The kits, which become available June 6, are provided through the Saskatchewan Ministry of Health as part of a $50,000 pilot project that began in the Saskatoon Health Region in 2015.  FHHR is the latest to become involved, following SHR, Regina Qu'Appelle, Prairie North, Prince Albert Parkland and Sunrise Health Regions.

Bourassa says although police across the province have made some seizures of the addictive opiod Fentanyl, there hasn't been an alarming rate of opiod overdosing deaths in Saskatchewan, suggesting "less than 10" in the last two years.

"We know British Columbia and Alberta have had issues with opiod overdoses..fentanyl..we're not seeing that level here in Saskatchewan."

However, he's pleased with the program rollout and says Moose Jaw Police Service officers will have an extra tool at their disposal should they discover a potential overdose victim.

Police Chief Bourassa (R) displays the aerosol Naloxone officers will have at their disposal (Left: FHHR's Kyle Matthies)

"We've issued aerosol Naloxone to our members in the event they encounter someone who has overdosed," said Bourassa. "Prior to emergency services responding our members could provide that to potential overdose victims.  As well, should they be in a situation where they're doing a search and think they may have been exposed to a (opiod) substance and feel some of the symptoms they can apply it to themselves, then seek medical attention."

Booth says Naloxone kits (which contain syringes and vials of the substance) are available for purchase at most pharmacies, but are free of charge through the FHHR program for opiod users.

"That includes people who are on prescribed medications as well," she said. "We  hope they'll contact us and make an appointment.  Come in for about 30 minutes for the training and the at-risk people will be administered a kit."
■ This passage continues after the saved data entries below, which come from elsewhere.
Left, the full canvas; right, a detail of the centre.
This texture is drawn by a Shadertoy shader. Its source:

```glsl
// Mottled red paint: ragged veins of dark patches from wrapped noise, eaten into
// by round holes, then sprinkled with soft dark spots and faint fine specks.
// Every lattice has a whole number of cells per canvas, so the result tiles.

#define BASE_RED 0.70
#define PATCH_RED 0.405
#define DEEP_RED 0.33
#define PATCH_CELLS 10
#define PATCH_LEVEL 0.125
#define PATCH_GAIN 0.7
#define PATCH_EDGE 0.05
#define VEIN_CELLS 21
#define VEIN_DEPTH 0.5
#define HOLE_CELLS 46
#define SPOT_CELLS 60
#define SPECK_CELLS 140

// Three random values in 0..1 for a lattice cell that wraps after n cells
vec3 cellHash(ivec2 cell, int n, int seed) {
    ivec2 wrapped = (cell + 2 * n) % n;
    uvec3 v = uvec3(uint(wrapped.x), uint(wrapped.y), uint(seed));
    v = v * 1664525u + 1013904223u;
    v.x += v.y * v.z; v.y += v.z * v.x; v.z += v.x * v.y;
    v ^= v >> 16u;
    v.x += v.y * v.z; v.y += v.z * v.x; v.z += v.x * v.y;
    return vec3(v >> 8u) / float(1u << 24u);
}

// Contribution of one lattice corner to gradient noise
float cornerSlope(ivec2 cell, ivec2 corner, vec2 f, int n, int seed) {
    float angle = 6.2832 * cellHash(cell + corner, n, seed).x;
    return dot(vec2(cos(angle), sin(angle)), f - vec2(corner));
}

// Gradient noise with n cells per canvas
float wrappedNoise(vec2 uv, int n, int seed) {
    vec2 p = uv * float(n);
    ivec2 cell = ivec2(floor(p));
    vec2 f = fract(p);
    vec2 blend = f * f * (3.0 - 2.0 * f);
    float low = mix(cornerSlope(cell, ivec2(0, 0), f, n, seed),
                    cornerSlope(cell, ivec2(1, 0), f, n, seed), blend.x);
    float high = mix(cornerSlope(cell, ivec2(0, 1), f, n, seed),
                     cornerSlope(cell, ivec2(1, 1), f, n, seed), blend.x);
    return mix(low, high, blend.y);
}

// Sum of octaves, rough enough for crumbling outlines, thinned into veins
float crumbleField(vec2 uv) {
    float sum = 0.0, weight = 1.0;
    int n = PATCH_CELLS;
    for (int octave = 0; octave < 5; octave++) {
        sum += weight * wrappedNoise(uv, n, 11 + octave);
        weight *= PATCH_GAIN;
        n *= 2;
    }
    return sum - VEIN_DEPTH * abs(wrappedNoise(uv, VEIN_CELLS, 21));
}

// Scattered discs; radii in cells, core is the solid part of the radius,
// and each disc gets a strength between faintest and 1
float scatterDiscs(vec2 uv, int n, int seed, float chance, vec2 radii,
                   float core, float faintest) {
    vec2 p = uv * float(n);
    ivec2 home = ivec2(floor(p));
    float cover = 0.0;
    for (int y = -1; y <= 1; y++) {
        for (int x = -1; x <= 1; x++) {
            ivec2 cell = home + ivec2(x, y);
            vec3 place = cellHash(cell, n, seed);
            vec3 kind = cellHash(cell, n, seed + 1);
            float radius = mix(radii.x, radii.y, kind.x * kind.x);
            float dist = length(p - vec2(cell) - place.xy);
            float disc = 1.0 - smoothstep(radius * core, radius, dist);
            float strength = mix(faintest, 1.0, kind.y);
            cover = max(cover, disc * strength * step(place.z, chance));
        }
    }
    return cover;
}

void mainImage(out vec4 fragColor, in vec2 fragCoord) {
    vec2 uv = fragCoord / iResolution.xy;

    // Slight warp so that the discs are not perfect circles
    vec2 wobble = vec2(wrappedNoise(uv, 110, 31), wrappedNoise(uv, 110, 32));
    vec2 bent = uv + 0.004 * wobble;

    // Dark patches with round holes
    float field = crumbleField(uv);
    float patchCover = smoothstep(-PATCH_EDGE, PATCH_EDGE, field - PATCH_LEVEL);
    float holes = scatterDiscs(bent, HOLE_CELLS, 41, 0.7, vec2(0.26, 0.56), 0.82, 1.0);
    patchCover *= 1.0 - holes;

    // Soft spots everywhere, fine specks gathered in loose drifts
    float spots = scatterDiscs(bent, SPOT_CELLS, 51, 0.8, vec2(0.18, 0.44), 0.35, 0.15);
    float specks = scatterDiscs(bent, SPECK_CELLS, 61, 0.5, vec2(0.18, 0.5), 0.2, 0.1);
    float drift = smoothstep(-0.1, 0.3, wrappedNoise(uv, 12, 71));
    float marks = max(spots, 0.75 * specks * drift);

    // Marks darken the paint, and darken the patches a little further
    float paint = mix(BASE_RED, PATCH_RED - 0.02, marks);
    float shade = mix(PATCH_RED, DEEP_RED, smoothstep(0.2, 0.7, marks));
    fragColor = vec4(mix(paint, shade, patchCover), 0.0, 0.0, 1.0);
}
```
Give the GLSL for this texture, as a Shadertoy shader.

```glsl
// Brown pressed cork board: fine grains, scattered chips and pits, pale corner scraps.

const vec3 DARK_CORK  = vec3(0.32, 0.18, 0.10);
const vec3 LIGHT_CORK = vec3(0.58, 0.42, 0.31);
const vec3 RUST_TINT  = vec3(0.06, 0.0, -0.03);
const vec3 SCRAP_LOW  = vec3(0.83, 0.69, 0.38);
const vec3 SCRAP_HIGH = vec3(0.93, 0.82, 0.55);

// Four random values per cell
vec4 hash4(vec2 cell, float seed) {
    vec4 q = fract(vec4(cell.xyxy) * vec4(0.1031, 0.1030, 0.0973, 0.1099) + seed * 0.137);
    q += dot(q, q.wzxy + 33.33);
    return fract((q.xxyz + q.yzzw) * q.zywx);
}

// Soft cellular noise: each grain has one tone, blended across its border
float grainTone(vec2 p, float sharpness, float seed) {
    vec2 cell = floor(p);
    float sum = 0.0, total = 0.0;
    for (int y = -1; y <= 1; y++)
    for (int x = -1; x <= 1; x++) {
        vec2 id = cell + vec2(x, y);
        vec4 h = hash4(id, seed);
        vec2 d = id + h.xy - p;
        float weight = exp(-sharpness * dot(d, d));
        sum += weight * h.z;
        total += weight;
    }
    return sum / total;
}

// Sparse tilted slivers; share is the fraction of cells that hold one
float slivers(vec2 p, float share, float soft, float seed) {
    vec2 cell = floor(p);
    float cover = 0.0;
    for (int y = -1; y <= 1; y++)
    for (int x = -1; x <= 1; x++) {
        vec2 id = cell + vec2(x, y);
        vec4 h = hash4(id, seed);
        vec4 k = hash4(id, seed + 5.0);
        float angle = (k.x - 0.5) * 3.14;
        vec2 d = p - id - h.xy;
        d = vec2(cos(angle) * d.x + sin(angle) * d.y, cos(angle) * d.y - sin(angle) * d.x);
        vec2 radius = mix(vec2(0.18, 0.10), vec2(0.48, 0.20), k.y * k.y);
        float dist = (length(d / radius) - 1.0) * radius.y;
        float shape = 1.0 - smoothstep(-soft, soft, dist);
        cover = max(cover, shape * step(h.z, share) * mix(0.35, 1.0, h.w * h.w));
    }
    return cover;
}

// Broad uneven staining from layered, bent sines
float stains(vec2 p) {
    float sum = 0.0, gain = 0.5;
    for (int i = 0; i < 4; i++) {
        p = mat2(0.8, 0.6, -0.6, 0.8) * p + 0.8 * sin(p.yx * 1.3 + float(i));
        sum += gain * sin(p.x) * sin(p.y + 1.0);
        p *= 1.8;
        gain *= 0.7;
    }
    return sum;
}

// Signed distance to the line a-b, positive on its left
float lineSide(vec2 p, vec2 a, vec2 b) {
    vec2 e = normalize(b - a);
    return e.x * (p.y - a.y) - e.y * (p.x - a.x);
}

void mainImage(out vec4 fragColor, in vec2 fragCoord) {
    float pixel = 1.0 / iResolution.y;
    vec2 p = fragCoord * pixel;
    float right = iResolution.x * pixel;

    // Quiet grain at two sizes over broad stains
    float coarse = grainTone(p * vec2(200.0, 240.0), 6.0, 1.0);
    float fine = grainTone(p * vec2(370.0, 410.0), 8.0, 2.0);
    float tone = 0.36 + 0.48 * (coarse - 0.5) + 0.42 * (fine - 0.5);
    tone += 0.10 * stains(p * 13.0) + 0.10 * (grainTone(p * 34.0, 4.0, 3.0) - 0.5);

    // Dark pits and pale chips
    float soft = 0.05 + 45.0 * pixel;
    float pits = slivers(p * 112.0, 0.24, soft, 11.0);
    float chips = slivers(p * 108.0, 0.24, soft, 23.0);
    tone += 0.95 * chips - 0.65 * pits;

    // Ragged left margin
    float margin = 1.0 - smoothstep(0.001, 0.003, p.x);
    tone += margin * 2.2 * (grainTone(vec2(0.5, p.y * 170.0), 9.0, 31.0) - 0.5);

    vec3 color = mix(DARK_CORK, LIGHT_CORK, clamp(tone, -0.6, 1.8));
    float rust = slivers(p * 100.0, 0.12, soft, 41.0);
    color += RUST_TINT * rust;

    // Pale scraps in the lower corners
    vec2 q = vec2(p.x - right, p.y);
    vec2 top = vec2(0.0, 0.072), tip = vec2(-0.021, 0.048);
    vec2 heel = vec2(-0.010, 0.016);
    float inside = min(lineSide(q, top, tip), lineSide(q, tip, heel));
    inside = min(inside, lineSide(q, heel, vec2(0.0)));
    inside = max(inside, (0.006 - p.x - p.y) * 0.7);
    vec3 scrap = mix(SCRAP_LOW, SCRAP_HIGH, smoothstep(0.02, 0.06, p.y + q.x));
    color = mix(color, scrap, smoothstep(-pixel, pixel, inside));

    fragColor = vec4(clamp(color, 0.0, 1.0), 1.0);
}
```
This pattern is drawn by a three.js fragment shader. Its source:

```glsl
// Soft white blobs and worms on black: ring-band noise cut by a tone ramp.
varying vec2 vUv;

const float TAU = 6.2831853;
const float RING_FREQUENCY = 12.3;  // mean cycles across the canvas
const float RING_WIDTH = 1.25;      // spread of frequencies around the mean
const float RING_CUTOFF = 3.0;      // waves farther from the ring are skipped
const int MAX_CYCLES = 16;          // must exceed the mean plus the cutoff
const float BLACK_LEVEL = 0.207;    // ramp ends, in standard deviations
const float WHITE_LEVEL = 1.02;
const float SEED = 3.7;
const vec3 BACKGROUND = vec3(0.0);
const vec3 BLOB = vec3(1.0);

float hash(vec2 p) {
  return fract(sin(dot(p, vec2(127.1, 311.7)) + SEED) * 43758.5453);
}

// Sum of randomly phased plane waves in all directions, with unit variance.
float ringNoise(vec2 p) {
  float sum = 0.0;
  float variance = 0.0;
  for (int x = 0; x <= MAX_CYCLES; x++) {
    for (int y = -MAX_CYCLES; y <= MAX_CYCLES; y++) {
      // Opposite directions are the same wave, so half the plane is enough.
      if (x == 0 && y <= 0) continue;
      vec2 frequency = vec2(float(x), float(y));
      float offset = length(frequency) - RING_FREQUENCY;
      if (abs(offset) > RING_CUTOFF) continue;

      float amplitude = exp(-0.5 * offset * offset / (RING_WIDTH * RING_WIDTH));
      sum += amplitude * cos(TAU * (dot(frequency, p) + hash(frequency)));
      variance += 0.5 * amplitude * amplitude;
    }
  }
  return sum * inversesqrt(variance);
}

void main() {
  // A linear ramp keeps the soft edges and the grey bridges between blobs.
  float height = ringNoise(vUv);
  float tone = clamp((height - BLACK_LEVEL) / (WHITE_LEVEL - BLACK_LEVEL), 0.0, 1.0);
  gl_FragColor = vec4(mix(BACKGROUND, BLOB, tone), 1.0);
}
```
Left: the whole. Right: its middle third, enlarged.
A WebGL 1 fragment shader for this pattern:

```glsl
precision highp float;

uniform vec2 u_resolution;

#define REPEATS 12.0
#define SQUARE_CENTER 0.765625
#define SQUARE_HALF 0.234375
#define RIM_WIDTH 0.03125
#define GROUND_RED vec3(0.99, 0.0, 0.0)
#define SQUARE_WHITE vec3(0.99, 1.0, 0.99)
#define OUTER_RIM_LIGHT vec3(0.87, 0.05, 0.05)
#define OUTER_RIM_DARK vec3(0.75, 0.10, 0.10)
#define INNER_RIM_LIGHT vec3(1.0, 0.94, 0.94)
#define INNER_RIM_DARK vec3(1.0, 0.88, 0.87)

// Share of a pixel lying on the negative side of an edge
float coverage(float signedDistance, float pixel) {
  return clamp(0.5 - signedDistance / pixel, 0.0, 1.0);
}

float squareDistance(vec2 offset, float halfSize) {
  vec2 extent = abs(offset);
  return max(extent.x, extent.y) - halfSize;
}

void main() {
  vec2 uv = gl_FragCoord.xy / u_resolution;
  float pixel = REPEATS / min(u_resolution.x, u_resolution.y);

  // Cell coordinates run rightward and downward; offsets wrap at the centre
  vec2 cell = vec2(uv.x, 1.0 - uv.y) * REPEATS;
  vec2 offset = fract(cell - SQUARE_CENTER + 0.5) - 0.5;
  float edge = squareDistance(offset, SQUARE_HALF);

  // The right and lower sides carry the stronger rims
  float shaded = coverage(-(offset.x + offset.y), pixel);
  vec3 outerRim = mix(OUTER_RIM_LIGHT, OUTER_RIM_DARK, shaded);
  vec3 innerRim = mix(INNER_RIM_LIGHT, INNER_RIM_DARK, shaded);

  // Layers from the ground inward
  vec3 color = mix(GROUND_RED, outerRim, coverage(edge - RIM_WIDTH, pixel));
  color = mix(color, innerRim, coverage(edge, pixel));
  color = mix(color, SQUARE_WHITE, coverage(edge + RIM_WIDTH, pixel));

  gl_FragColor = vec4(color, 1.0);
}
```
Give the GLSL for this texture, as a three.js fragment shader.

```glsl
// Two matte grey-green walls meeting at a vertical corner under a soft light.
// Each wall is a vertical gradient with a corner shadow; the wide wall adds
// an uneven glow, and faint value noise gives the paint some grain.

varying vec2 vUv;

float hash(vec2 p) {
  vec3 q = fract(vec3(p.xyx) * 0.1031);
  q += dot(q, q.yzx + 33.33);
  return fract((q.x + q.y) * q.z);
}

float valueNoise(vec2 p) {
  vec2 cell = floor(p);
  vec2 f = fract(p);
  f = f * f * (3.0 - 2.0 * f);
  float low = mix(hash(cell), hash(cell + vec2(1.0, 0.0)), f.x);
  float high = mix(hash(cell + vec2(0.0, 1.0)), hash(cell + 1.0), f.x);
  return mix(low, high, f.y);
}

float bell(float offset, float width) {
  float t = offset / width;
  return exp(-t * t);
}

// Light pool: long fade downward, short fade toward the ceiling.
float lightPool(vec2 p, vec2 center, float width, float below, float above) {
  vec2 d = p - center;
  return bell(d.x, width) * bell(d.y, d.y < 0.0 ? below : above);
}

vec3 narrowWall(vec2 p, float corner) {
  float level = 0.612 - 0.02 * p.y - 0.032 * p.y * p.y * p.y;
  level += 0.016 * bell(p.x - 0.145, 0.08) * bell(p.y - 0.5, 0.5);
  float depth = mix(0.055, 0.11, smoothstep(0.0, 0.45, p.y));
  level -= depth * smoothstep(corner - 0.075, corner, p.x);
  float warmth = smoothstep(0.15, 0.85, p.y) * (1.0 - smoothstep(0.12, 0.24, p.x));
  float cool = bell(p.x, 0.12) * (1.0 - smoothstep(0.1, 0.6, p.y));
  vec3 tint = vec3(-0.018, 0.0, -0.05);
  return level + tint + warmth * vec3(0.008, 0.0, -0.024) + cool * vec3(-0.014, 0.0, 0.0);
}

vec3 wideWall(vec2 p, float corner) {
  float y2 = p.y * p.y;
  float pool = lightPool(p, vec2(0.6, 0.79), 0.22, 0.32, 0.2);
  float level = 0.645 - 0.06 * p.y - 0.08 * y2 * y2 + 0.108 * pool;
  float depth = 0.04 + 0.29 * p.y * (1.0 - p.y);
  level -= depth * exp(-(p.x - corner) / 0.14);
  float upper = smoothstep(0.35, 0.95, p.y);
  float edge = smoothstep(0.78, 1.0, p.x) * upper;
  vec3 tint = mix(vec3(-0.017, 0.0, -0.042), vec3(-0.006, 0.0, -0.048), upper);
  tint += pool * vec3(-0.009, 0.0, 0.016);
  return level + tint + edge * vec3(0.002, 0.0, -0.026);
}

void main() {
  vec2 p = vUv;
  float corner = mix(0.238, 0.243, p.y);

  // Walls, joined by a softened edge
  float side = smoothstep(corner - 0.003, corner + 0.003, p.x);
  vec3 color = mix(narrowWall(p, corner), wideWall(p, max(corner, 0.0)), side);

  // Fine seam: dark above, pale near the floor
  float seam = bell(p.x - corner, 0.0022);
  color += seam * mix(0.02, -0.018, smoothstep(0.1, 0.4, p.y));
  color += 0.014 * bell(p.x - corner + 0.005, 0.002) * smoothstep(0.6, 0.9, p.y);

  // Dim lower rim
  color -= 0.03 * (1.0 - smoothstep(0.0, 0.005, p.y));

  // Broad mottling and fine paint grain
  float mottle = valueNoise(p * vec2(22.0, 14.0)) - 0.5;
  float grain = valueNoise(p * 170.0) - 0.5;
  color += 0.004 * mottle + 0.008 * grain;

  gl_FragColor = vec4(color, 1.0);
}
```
Booth says anyone who feels they may be at risk and would like a kit can make an appointment by calling 306-691-6464.